• Task data:
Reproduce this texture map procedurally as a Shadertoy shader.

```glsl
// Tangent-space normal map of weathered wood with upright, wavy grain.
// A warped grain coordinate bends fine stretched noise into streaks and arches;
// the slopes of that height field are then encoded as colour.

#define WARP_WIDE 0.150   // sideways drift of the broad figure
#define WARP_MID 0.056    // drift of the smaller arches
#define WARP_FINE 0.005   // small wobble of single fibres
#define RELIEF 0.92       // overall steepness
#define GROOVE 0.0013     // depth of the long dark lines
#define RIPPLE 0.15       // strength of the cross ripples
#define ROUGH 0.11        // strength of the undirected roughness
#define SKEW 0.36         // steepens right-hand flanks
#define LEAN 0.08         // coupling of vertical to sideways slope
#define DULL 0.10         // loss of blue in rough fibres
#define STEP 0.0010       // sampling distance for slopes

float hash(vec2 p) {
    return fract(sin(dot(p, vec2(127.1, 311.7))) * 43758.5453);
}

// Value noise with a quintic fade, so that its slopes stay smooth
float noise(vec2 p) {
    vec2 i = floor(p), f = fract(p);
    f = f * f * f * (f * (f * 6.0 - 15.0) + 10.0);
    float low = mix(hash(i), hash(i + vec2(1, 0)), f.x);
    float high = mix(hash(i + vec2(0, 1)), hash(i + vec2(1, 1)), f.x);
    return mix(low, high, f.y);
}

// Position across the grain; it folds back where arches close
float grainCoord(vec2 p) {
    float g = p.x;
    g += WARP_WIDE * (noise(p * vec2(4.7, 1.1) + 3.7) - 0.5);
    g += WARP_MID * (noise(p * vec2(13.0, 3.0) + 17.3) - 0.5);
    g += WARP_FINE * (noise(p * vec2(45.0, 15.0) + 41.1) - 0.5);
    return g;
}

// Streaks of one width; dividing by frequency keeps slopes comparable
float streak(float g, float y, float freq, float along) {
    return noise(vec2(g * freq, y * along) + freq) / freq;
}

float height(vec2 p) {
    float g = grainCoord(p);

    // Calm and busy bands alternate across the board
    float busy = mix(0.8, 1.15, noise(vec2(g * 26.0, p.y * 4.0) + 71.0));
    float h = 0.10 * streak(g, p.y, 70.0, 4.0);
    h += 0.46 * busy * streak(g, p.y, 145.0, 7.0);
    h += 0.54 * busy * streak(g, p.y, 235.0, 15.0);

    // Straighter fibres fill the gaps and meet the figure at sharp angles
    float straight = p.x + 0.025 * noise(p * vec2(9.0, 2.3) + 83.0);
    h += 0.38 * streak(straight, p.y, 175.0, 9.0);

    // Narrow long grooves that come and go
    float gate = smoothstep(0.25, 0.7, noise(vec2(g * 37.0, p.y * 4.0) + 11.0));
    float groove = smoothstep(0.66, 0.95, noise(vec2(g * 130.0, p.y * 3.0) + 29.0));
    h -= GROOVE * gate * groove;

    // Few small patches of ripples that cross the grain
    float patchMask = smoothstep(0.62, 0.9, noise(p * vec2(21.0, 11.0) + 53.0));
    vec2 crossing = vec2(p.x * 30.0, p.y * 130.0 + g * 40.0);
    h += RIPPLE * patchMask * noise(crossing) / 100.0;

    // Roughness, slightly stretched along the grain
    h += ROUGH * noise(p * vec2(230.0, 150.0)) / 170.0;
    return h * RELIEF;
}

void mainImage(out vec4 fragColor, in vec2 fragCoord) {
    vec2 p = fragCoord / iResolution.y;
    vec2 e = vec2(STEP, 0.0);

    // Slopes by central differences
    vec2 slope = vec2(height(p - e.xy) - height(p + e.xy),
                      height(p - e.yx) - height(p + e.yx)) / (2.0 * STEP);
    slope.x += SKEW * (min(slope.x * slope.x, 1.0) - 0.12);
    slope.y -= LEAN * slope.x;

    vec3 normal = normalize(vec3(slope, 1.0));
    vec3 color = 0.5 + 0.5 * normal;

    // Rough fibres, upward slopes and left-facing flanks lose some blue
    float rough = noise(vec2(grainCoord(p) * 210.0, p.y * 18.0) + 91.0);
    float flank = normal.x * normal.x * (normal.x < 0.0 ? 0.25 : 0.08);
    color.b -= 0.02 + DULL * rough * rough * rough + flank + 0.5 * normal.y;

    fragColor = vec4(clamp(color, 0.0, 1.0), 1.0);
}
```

• What is being asked: The complete listing is needed again, with each line reproduced exactly.

• Task response:
Reproduce this texture map procedurally as a Shadertoy shader.

```glsl
// Tangent-space normal map of weathered wood with upright, wavy grain.
// A warped grain coordinate bends fine stretched noise into streaks and arches;
// the slopes of that height field are then encoded as colour.

#define WARP_WIDE 0.150   // sideways drift of the broad figure
#define WARP_MID 0.056    // drift of the smaller arches
#define WARP_FINE 0.005   // small wobble of single fibres
#define RELIEF 0.92       // overall steepness
#define GROOVE 0.0013     // depth of the long dark lines
#define RIPPLE 0.15       // strength of the cross ripples
#define ROUGH 0.11        // strength of the undirected roughness
#define SKEW 0.36         // steepens right-hand flanks
#define LEAN 0.08         // coupling of vertical to sideways slope
#define DULL 0.10         // loss of blue in rough fibres
#define STEP 0.0010       // sampling distance for slopes

float hash(vec2 p) {
    return fract(sin(dot(p, vec2(127.1, 311.7))) * 43758.5453);
}

// Value noise with a quintic fade, so that its slopes stay smooth
float noise(vec2 p) {
    vec2 i = floor(p), f = fract(p);
    f = f * f * f * (f * (f * 6.0 - 15.0) + 10.0);
    float low = mix(hash(i), hash(i + vec2(1, 0)), f.x);
    float high = mix(hash(i + vec2(0, 1)), hash(i + vec2(1, 1)), f.x);
    return mix(low, high, f.y);
}

// Position across the grain; it folds back where arches close
float grainCoord(vec2 p) {
    float g = p.x;
    g += WARP_WIDE * (noise(p * vec2(4.7, 1.1) + 3.7) - 0.5);
    g += WARP_MID * (noise(p * vec2(13.0, 3.0) + 17.3) - 0.5);
    g += WARP_FINE * (noise(p * vec2(45.0, 15.0) + 41.1) - 0.5);
    return g;
}

// Streaks of one width; dividing by frequency keeps slopes comparable
float streak(float g, float y, float freq, float along) {
    return noise(vec2(g * freq, y * along) + freq) / freq;
}

float height(vec2 p) {
    float g = grainCoord(p);

    // Calm and busy bands alternate across the board
    float busy = mix(0.8, 1.15, noise(vec2(g * 26.0, p.y * 4.0) + 71.0));
    float h = 0.10 * streak(g, p.y, 70.0, 4.0);
    h += 0.46 * busy * streak(g, p.y, 145.0, 7.0);
    h += 0.54 * busy * streak(g, p.y, 235.0, 15.0);

    // Straighter fibres fill the gaps and meet the figure at sharp angles
    float straight = p.x + 0.025 * noise(p * vec2(9.0, 2.3) + 83.0);
    h += 0.38 * streak(straight, p.y, 175.0, 9.0);

    // Narrow long grooves that come and go
    float gate = smoothstep(0.25, 0.7, noise(vec2(g * 37.0, p.y * 4.0) + 11.0));
    float groove = smoothstep(0.66, 0.95, noise(vec2(g * 130.0, p.y * 3.0) + 29.0));
    h -= GROOVE * gate * groove;

    // Few small patches of ripples that cross the grain
    float patchMask = smoothstep(0.62, 0.9, noise(p * vec2(21.0, 11.0) + 53.0));
    vec2 crossing = vec2(p.x * 30.0, p.y * 130.0 + g * 40.0);
    h += RIPPLE * patchMask * noise(crossing) / 100.0;

    // Roughness, slightly stretched along the grain
    h += ROUGH * noise(p * vec2(230.0, 150.0)) / 170.0;
    return h * RELIEF;
}

void mainImage(out vec4 fragColor, in vec2 fragCoord) {
    vec2 p = fragCoord / iResolution.y;
    vec2 e = vec2(STEP, 0.0);

    // Slopes by central differences
    vec2 slope = vec2(height(p - e.xy) - height(p + e.xy),
                      height(p - e.yx) - height(p + e.yx)) / (2.0 * STEP);
    slope.x += SKEW * (min(slope.x * slope.x, 1.0) - 0.12);
    slope.y -= LEAN * slope.x;

    vec3 normal = normalize(vec3(slope, 1.0));
    vec3 color = 0.5 + 0.5 * normal;

    // Rough fibres, upward slopes and left-facing flanks lose some blue
    float rough = noise(vec2(grainCoord(p) * 210.0, p.y * 18.0) + 91.0);
    float flank = normal.x * normal.x * (normal.x < 0.0 ? 0.25 : 0.08);
    color.b -= 0.02 + DULL * rough * rough * rough + flank + 0.5 * normal.y;

    fragColor = vec4(clamp(color, 0.0, 1.0), 1.0);
}
```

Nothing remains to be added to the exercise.